Congress has tried repeatedly to block the overtime regulations. The Senate has twice passed Senator Tom Harkin's (D-IA) amendment to the Labor/HHS Appropriations bill, which would prevent the Department of Labor from putting the rules into effect. Last year, the House voted to instruct conferees on the Labor/HHS bill to accept the Harkin language in conference. However, the Republican leadership stripped the language out of the bill. Rep. Slaughter has voted on three separate other occasions to stop the overtime rules, but again the Republican leadership opposed the effort every time. Furthermore, the Department of Labor received over 75,000 comments from the public on the rules, but refused to hold a single public hearing.

Overtime protections were created in the Fair Labor Standards Act of 1938. They guarantee most workers time and a half pay for hours worked beyond a standard 40-hour workweek. Considered one of the most basic, bedrock labor protections, overtime provisions cover approximately 115 million workers - or 85 percent of the nation's workforce. In 2000, overtime pay accounted for one-quarter of total income for families earning it. Just Two Weeks Before Labor Day, Bush Administration Establishes New Rules That Could Lead to Millions Losing Overtime Protections

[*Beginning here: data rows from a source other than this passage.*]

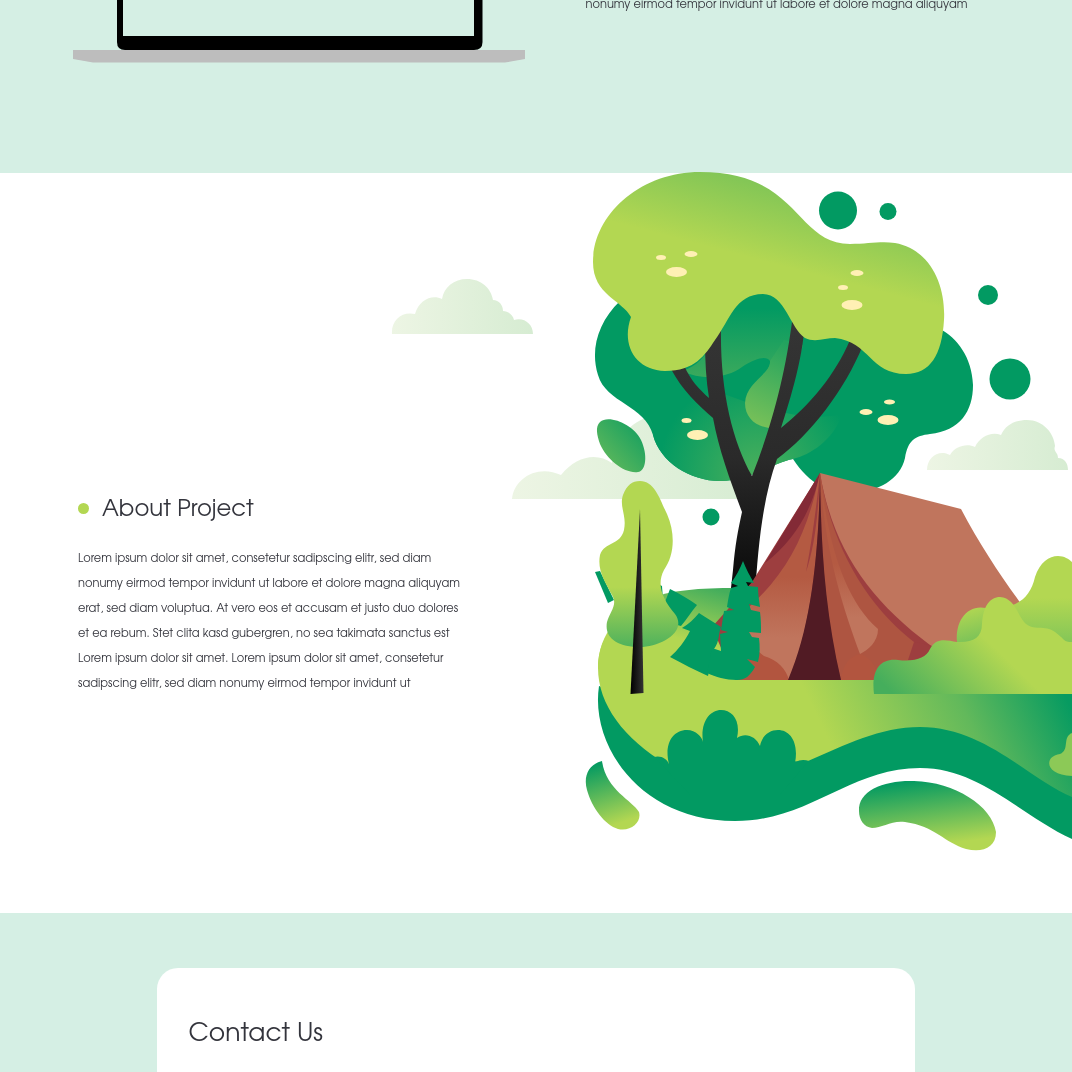
<!DOCTYPE html>
<html lang="en">
<head>
<meta charset="utf-8">
<title>About Project</title>
<style>
:root {
  --mint: #d5efe4;
  --white: #ffffff;
  --ink: #33343c;
  --lime: #b3d752;
  --green: #029a62;
  --cream: #fff0b4;
}
* { box-sizing: border-box; margin: 0; padding: 0; }
html, body { width: 1072px; height: 1072px; overflow: hidden; }
body { font-family: "TeX Gyre Adventor", "Century Gothic", sans-serif; color: var(--ink); background: var(--mint); }
.page { position: relative; width: 1072px; height: 1072px; overflow: hidden; display: flex; flex-direction: column; }
.showcase { flex: none; height: 172.5px; display: flex; padding-left: 73px; gap: 60.5px; overflow: hidden; }
.laptop { display: block; width: 452px; height: 64px; flex: none; }
.copy { font-size: 11.42px; line-height: 25.1px; white-space: nowrap; }
.showcase .copy { margin-top: -7.5px; }
.about { flex: none; height: 740px; background: var(--white); padding: 317.5px 0 0 78px; }
.about-title { display: flex; align-items: center; gap: 13px; height: 36px; }
.bullet { width: 11px; height: 11px; border-radius: 50%; background: var(--lime); }
h2 { font-weight: 400; white-space: nowrap; }
.about h2 { font-size: 22.8px; line-height: 36px; padding-top: 4px; }
.about .copy { margin-top: 21px; }
.contact { flex: none; height: 159.5px; padding: 55.5px 157px 0 156.5px; }
.card { height: 104px; background: var(--white); border-radius: 21px 21px 0 0; padding: 47.5px 32px 0; }
.card h2 { font-size: 25px; line-height: 38px; }
.scene { position: absolute; left: 0; top: 0; width: 1072px; height: 1072px; }
.fill-green { fill: var(--green); }
.fill-cream { fill: var(--cream); }
</style>
</head>
<body>
<main class="page">
  <section class="showcase">
    <svg class="laptop" viewBox="0 0 452 64" aria-hidden="true">
      <path d="M44 0H409.500V42Q409.500 50 401 50H52Q44 50 44 42Z" fill="#000"/>
      <rect x="50" width="351" height="36" fill="#d5efe4"/>
      <path d="M0 50H452V59L432 62.500H20L0 59Z" fill="#bdbdbd"/>
    </svg>
    <p class="copy">nonumy eirmod tempor invidunt ut labore et dolore magna aliquyam</p>
  </section>

  <section class="about">
    <div class="about-title"><span class="bullet"></span><h2>About Project</h2></div>
    <p class="copy">Lorem ipsum dolor sit amet, consetetur sadipscing elitr, sed diam<br>nonumy eirmod tempor invidunt ut labore et dolore magna aliquyam<br>erat, sed diam voluptua. At vero eos et accusam et justo duo dolores<br>et ea rebum. Stet clita kasd gubergren, no sea takimata sanctus est<br>Lorem ipsum dolor sit amet. Lorem ipsum dolor sit amet, consetetur<br>sadipscing elitr, sed diam nonumy eirmod tempor invidunt ut</p>
  </section>

  <section class="contact">
    <div class="card"><h2>Contact Us</h2></div>
  </section>

  <svg class="scene" viewBox="0 0 1072 1072" role="img" aria-label="Tent under a large tree on a green hill">
    <defs>
      <linearGradient id="cloud-tone"><stop offset="0" stop-color="#edf5e4"/><stop offset="1" stop-color="#d6ecd2"/></linearGradient>
      <linearGradient id="canopy-tone" gradientUnits="userSpaceOnUse" x1="775" y1="170" x2="752" y2="258"><stop offset="0" stop-color="#78c257"/><stop offset="1" stop-color="#b3d752"/></linearGradient>
      <linearGradient id="inner-tone" x1="0" y1="0" x2="0" y2="1"><stop offset=".15" stop-color="#029a62"/><stop offset="1" stop-color="#45ac5b"/></linearGradient>
      <linearGradient id="curl-tone" gradientUnits="userSpaceOnUse" x1="790" y1="345" x2="752" y2="428"><stop offset="0" stop-color="#22a35f"/><stop offset="1" stop-color="#7cc258"/></linearGradient>
      <radialGradient id="low-tone" gradientUnits="userSpaceOnUse" cx="758" cy="474" r="100"><stop offset="0" stop-color="#4bb05b"/><stop offset="1" stop-color="#029a62"/></radialGradient>
      <linearGradient id="trunk-tone" x1="0" y1="0" x2="0" y2="1"><stop offset="0" stop-color="#363636"/><stop offset=".5" stop-color="#2a2a2a"/><stop offset="1" stop-color="#050505"/></linearGradient>
      <linearGradient id="leaf-tone" x1="0" y1="1" x2="1" y2="0"><stop offset="0" stop-color="#6dbd5a"/><stop offset="1" stop-color="#0b9c61"/></linearGradient>
      <linearGradient id="pod-tone" x1="0" y1="0" x2=".25" y2="1"><stop offset=".1" stop-color="#079b61"/><stop offset="1" stop-color="#b3d752"/></linearGradient>
      <linearGradient id="hill-tone" gradientUnits="userSpaceOnUse" x1="1055" y1="675" x2="845" y2="775"><stop offset="0" stop-color="#079b61"/><stop offset=".42" stop-color="#62b95b"/><stop offset="1" stop-color="#b3d752"/></linearGradient>
      <linearGradient id="slope-tone" gradientUnits="userSpaceOnUse" x1="700" y1="585" x2="685" y2="640"><stop offset="0" stop-color="#45ae5c"/><stop offset="1" stop-color="#b3d752"/></linearGradient>
      <linearGradient id="sapling-tone" x1="0" y1="1" x2="0" y2="0"><stop offset="0" stop-color="#4fb25c"/><stop offset=".36" stop-color="#b3d752"/></linearGradient>
      <linearGradient id="bush-tone" x1="0" y1=".8" x2="1" y2=".3"><stop offset="0" stop-color="#45ae5c"/><stop offset=".6" stop-color="#b3d752"/></linearGradient>
      <linearGradient id="shrub-tone" x1=".6" y1="1" x2=".4" y2="0"><stop offset="0" stop-color="#6dbd5a"/><stop offset="1" stop-color="#b3d752"/></linearGradient>
      <linearGradient id="back-bush-tone" gradientUnits="userSpaceOnUse" x1="0" y1="598" x2="0" y2="646"><stop offset="0" stop-color="#b3d752"/><stop offset="1" stop-color="#80c558"/></linearGradient>
      <linearGradient id="panel-tone" x1="0" y1="0" x2="0" y2="1"><stop offset=".5" stop-color="#b45a42"/><stop offset=".8" stop-color="#c0755d"/></linearGradient>
      <linearGradient id="stem-tone"><stop offset="0" stop-color="#000"/><stop offset="1" stop-color="#333"/></linearGradient>
    </defs>

    <g class="clouds" fill="url(#cloud-tone)">
      <path d="M392 334C391 320 402 311 415 314C419 300 432 294 442 299C444 287 454 279 467 279C481 279 491 288 493 300C499 300 503 305 503 311C508 311 513 315 514 320C524 317 533 324 533 334Z"/>
      <path d="M512 499C514 478 538 464 561 475C576 456 597 452 612 463C618 430 640 415 660 416L760 499Z"/>
      <path d="M927 470C927 457 939 449 950 455C955 446 967 443 975 447C980 436 992 431 1001 435C1006 424 1016 420 1027 420C1043 420 1054 433 1055 446C1053 452 1058 452 1058 458C1065 458 1068 464 1068 470Z"/>
    </g>

    <g class="dots fill-green">
      <circle cx="838" cy="210.500" r="19"/>
      <circle cx="888" cy="211.500" r="8.500"/>
      <circle cx="988" cy="295" r="10"/>
      <circle cx="1010" cy="379" r="20.500"/>
      <circle cx="711" cy="517" r="8.500"/>
    </g>

    <g class="big-tree">
      <path class="fill-green" d="M620 301C598 322 590 350 598 375C606 403 645 405 653 435C660 462 690 481 720 481C750 481 772 463 793 459C810 485 832 495 852 494C878 491 900 480 905 458C908 440 915 436 930 434C960 431 973 411 973 385C972 357 957 338 940 329L760 270Z"/>
      <path d="M700 385C740 400 800 425 842 414C834 440 810 455 793 459C772 463 750 481 720 481C690 481 660 462 653 435Z" fill="url(#low-tone)"/>
      <path d="M763 294C735 294 730 320 715 340C705 357 696 367 682 371C705 382 728 377 742 367C757 357 767 356 770 361C772 367 757 378 775 390L800 330C790 314 785 294 763 294Z" fill="url(#inner-tone)"/>
      <path d="M770 361C771 374 746 382 745 403C745 421 761 430 779 428L803 345L784 340Z" fill="url(#curl-tone)"/>
      <path d="M729 606L733 570C735 545 738 530 742 512C730 480 719 450 713 418C698 405 682 390 671 369L684 365C690 380 700 390 709 398C706 380 705 360 705 340L721 328C720 390 732 440 752 476C770 430 785 380 793 314L805 310C806 350 790 400 781 428C810 405 835 375 850 340L863 345C845 390 810 435 777 459C762 500 758 550 755 595Z" fill="url(#trunk-tone)"/>
      <path d="M593 262C593 215 640 172 700 172C800 172 795 244 850 244C868 244 880 241 895 243C930 249 946 285 944 320C942 355 930 374 906 374C870 374 870 342 835 338C825 338 815 343 805 338C790 328 785 294 763 294C735 294 730 320 715 340C705 355 695 371 665 371C635 370 621 345 631 317C622 300 593 295 593 262Z" fill="url(#canopy-tone)"/>
      <g class="fill-cream">
        <ellipse cx="661" cy="257.500" rx="5" ry="2.500"/><ellipse cx="691" cy="254" rx="6.500" ry="3"/><ellipse cx="676.500" cy="272" rx="10.500" ry="5"/>
        <ellipse cx="857" cy="273" rx="6.500" ry="3"/><ellipse cx="843" cy="287.500" rx="5" ry="2.500"/><ellipse cx="852" cy="305" rx="10.500" ry="5"/>
        <ellipse cx="686.500" cy="420.500" rx="5" ry="2.500"/><ellipse cx="697.500" cy="435" rx="10.500" ry="5"/>
        <ellipse cx="889.500" cy="402" rx="5.500" ry="2.500"/><ellipse cx="866" cy="412" rx="6.500" ry="3"/><ellipse cx="888" cy="420" rx="10.500" ry="5"/>
      </g>
    </g>

    <path d="M600 422C609 414 634 425 641 440C648 455 646 471 638 472C625 474 607 460 600 444C597 435 595 427 600 422Z" fill="url(#leaf-tone)"/>

    <g class="hill">
      <path class="fill-green" d="M599 686C590 745 640 821 735 821C810 821 850 768 920 768C980 768 1020 815 1072 839V700H640Z"/>
      <path d="M598 668C598 632 622 610 648 599C670 590 700 588 736 588L760 685H640Z" fill="url(#slope-tone)"/>
      <path d="M598 668C598 645 608 630 622 620C650 660 690 680 735 680H1072V797C1030 780 985 727 920 727C880 727 845 745 808 761L668 765C625 740 598 705 598 668Z" fill="url(#hill-tone)"/>
      <path class="fill-green" d="M654 757C661 755 667 759 669 764C664 745 672 730 687 730C696 730 702 737 703 742C700 722 710 710 721 710C732 710 741 720 737 738C745 732 756 736 760 746C762 735 770 730 778 730C790 730 799 742 795 763C800 759 805 760 809 761L780 795H690Z"/>
      <path d="M1072 733C1062 737 1070 750 1060 754C1044 756 1044 775 1072 776Z" fill="#8cc957"/>
    </g>

    <g class="tent">
      <path d="M820 473L752 582L712 627L735 680H925L935 645Z" fill="#9d3e3f"/>
      <path d="M820 473L961 509C980 545 1000 575 1022 605L960 660L930 645C870 600 833 550 820 473Z" fill="#c0755d"/>
      <path d="M820 473L765 563C795 540 812 510 820 473Z" fill="#832a36"/>
      <path d="M820 473C808 530 790 570 750 606L735 680H789C812 625 819 550 820 473Z" fill="url(#panel-tone)"/>
      <path d="M820 473C818 520 814 548 806 572C812 540 816 510 820 473Z" fill="#9d3e3f"/>
      <path d="M820 473C832 550 870 610 918 645L905 680H841C825 620 821 550 820 473Z" fill="#ae5541"/>
      <path d="M820 473C828 545 845 600 878 629C878 642 868 650 860 654C840 600 824 545 820 473Z" fill="url(#panel-tone)"/>
      <path d="M735 680L747 633C751 643 757 651 764 656C778 660 786 669 789 680ZM841 680C843 664 850 656 860 654C871 657 878 668 878 680Z" fill="#b2553f"/>
      <path d="M820 473C819 550 812 625 788 680H841C825 610 821 550 820 473Z" fill="#511b24"/>
      <path d="M930 645L914 642L908 660H935Z" fill="#9d3e3f"/>
    </g>

    <g class="conifers fill-green">
      <path d="M595 572L600 571L614 600L608 603Z"/>
      <path d="M656 583L662 586L663 600L655 603Z"/>
      <path d="M670 589C680 594 689 599 697 605C691 612 687 619 681 626L655 619C662 610 666 600 670 589Z"/>
      <path d="M699 613C706 618 714 622 721 627C718 634 720 641 714 649L708 676C695 670 683 664 670 657C678 650 685 641 690 631L682 628C689 624 694 619 699 613Z"/>
      <path d="M743 561C746 569 750 576 754 583L746 582L748 586L758 587C758 594 759 600 760 607L749 604L751 610L760 612C761 619 761 626 761 633L749 632L752 637L759 638C760 646 760 654 758 662L747 659L755 667C750 676 745 680 737 680C725 680 716 677 707 673C709 665 710 657 712 648L721 651L720 634L728 632L721 630C722 624 723 617 724 611L734 610L727 607C728 600 729 594 731 588L738 586L731 583C736 576 740 569 743 561Z"/>
    </g>

    <g class="sapling">
      <path d="M640 481C655 481 660 500 667 514C676 535 674 556 664 570C656 585 663 600 675 614C688 632 660 647 640 647C618 647 604 638 607 622C610 611 618 605 612 595C605 582 597 570 600 555C605 541 620 546 624 530C627 515 619 507 623 495C627 485 632 481 640 481Z" fill="url(#sapling-tone)"/>
      <path d="M640 509L643.500 693L630.500 694Z" fill="url(#stem-tone)"/>
    </g>

    <g class="bushes">
      <path d="M1005 607C1022 604 1031 594 1035 577C1040 562 1049 556 1058 556C1064 556 1069 559 1072 562V694H1005Z" fill="url(#back-bush-tone)"/>
      <path d="M957 642C955 620 968 604 986 608V650H957Z" fill="url(#shrub-tone)"/>
      <path d="M874 694C871 670 880 658 898 660C915 662 926 658 930 649C936 637 946 640 957 642C972 643 982 638 982 624C983 606 990 597 1000 597C1014 598 1017 613 1024 622C1033 632 1045 624 1055 632C1066 640 1063 642 1072 642V694Z" fill="url(#bush-tone)"/>
    </g>

    <g class="pods" fill="url(#pod-tone)">
      <path d="M602 761C589 764 583 776 587 790C592 808 605 825 618 829C631 832 642 822 639 812C632 800 606 790 602 761Z"/>
      <path d="M859 811C858 790 885 780 914 781C955 782 992 806 996 832C996 848 982 853 966 849C945 843 935 826 905 822C892 820 882 828 872 828C864 827 859 820 859 811Z"/>
    </g>
  </svg>
</main>
</body>
</html>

Buffalo, NY - U.S. Rep. Louise M. Slaughter (D-NY28) stood with local labor leaders to denounce new federal overtime regulations set to go into effect today. The new rules, which redefine who may and may not receive overtime pay, could jeopardize the protections for 6 million workers. Congress has voted numerous times to block these regulations from going into effect, but the Republican leadership has halted the effort.

"Just two weeks before Labor Day, the Bush Administration has proposed slashing overtime pay for 6 million hardworking Americans," said Rep. Slaughter. "This new proposal represents an unprecedented assault on the men and women who make this country strong. Since 1938, overtime protections have guaranteed a fair wage for extra work, and have helped many families keep food on the table. Now, while health care and education costs skyrocket, the economy stagnates and families are struggling to make ends meet, the Bush Administration has decided to yank these precious protections away from our workers.